### What the task requires
Copy every line from the data below in which the string "violet" can be found.

### Records provided
---+---

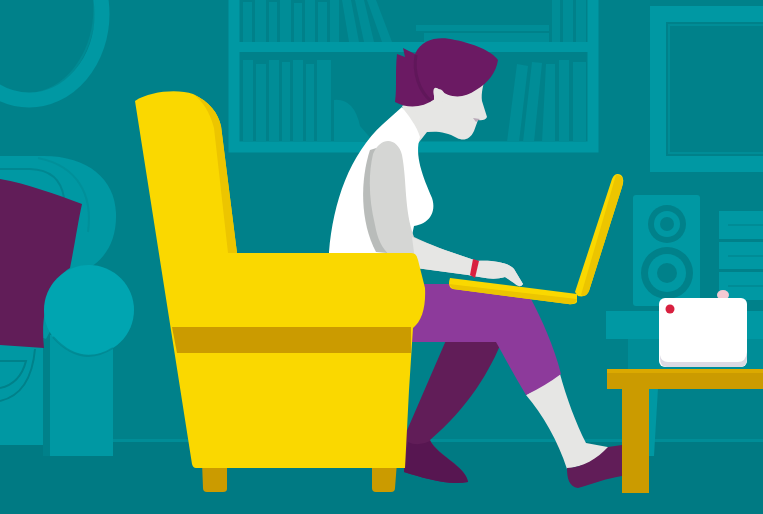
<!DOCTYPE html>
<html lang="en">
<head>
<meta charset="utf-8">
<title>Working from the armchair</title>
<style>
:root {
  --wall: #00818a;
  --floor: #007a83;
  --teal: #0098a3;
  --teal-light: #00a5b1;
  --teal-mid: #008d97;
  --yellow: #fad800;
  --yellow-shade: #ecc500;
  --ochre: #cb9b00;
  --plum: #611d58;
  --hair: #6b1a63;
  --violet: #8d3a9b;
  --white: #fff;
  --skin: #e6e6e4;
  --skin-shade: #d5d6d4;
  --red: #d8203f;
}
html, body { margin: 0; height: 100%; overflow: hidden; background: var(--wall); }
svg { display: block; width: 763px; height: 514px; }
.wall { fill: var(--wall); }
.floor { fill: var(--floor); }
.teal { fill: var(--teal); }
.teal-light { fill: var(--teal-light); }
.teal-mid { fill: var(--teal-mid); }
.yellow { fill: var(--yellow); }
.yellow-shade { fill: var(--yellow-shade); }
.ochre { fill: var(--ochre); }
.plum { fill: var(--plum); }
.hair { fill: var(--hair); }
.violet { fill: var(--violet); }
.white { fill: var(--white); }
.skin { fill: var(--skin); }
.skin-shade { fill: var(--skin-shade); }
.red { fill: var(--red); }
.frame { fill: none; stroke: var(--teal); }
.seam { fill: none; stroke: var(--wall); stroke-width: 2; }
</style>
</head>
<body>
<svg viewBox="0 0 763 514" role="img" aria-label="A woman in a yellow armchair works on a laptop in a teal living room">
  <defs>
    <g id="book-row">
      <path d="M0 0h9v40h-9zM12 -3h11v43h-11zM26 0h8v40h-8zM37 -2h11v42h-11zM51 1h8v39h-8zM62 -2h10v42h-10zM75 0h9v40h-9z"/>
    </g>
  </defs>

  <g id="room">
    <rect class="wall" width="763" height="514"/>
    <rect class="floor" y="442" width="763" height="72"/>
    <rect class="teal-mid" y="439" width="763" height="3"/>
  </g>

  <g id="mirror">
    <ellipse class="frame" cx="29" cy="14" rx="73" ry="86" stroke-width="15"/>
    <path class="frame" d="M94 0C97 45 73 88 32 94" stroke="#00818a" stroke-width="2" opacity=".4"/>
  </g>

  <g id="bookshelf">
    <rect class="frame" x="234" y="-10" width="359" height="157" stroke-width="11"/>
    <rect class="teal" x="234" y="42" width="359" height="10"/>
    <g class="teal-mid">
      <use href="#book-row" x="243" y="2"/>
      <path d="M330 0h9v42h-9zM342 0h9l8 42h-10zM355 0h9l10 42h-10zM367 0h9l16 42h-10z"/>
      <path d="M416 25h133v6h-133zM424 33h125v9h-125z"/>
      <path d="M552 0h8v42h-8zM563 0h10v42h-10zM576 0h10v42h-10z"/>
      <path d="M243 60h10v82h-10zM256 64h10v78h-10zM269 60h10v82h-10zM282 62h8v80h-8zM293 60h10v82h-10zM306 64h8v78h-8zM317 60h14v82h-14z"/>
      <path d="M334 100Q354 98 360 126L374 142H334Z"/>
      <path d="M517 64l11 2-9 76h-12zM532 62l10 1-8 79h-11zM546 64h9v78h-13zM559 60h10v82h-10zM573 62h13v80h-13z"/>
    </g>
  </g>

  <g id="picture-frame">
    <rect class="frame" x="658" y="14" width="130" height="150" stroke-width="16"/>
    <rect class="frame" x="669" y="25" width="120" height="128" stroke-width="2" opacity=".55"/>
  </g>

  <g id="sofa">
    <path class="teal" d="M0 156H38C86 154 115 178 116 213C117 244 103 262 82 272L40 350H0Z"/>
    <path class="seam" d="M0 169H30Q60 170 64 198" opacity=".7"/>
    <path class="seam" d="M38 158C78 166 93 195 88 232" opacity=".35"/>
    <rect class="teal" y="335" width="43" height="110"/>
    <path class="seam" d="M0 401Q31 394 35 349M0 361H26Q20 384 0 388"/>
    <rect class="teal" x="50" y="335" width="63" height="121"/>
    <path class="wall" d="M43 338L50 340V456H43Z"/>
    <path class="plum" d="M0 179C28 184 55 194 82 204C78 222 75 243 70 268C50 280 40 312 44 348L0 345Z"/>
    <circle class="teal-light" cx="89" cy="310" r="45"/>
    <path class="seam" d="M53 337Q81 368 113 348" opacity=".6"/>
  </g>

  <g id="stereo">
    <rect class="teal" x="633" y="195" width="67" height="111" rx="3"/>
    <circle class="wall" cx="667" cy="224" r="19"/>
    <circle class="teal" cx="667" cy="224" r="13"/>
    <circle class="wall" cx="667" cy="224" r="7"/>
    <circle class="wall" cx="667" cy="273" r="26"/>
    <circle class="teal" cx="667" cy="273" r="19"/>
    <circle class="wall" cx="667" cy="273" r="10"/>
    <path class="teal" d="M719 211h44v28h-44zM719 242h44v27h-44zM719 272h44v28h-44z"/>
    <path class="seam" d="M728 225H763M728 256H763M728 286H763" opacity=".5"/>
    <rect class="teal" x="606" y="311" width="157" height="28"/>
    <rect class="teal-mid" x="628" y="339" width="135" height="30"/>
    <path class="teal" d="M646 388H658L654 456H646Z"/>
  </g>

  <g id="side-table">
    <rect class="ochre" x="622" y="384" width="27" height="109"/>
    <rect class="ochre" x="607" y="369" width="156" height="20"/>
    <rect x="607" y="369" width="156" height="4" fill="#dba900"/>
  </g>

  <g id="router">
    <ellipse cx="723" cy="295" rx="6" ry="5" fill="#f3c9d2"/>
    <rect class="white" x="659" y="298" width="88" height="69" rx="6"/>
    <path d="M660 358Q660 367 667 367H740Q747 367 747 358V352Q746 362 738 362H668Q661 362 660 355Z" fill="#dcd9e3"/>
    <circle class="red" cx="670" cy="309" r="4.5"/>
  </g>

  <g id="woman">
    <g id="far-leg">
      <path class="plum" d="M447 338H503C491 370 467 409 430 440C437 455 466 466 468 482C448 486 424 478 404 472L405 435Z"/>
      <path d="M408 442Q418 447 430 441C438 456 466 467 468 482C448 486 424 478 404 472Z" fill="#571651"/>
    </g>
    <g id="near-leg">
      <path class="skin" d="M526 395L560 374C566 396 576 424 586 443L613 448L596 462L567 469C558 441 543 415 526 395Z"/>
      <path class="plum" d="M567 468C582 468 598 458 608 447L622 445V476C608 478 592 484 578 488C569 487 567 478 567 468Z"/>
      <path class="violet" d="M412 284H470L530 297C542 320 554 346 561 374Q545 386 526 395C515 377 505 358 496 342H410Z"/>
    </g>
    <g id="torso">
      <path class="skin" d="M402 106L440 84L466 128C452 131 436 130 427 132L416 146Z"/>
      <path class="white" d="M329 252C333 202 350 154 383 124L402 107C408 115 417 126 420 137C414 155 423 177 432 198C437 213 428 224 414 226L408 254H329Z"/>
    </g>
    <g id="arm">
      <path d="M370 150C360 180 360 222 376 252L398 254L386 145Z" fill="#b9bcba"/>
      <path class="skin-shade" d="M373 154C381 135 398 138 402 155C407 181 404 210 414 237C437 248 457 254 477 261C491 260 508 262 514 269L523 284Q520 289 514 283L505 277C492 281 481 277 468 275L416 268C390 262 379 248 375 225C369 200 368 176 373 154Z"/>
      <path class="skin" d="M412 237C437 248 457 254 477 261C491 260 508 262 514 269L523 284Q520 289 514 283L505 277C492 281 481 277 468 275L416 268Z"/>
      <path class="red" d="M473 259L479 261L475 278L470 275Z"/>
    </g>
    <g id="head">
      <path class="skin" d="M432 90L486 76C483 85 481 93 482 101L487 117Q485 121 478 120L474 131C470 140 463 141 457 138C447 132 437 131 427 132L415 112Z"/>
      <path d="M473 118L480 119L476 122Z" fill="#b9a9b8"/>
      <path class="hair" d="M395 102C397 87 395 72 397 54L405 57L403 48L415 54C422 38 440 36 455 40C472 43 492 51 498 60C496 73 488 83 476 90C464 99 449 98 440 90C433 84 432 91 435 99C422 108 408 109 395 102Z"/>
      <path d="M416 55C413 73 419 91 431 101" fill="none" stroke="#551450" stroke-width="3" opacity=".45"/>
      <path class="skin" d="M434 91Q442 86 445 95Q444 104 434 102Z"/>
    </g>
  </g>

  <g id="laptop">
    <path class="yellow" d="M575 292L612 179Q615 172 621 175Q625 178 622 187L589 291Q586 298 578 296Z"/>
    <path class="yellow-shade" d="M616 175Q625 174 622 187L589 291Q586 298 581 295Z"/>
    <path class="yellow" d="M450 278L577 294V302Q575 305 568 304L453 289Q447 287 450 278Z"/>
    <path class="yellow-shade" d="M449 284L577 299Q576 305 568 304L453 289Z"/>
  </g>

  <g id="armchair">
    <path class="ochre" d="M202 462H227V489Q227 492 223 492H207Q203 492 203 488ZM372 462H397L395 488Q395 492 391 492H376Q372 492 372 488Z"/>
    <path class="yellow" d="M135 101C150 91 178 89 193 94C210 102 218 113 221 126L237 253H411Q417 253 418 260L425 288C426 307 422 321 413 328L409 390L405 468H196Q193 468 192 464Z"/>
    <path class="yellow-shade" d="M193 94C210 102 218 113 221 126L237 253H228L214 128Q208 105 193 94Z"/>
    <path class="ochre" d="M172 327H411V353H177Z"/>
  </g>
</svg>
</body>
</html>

---+---

### Written response
  --violet: #8d3a9b;
.violet { fill: var(--violet); }
      <path class="violet" d="M412 284H470L530 297C542 320 554 346 561 374Q545 386 526 395C515 377 505 358 496 342H410Z"/>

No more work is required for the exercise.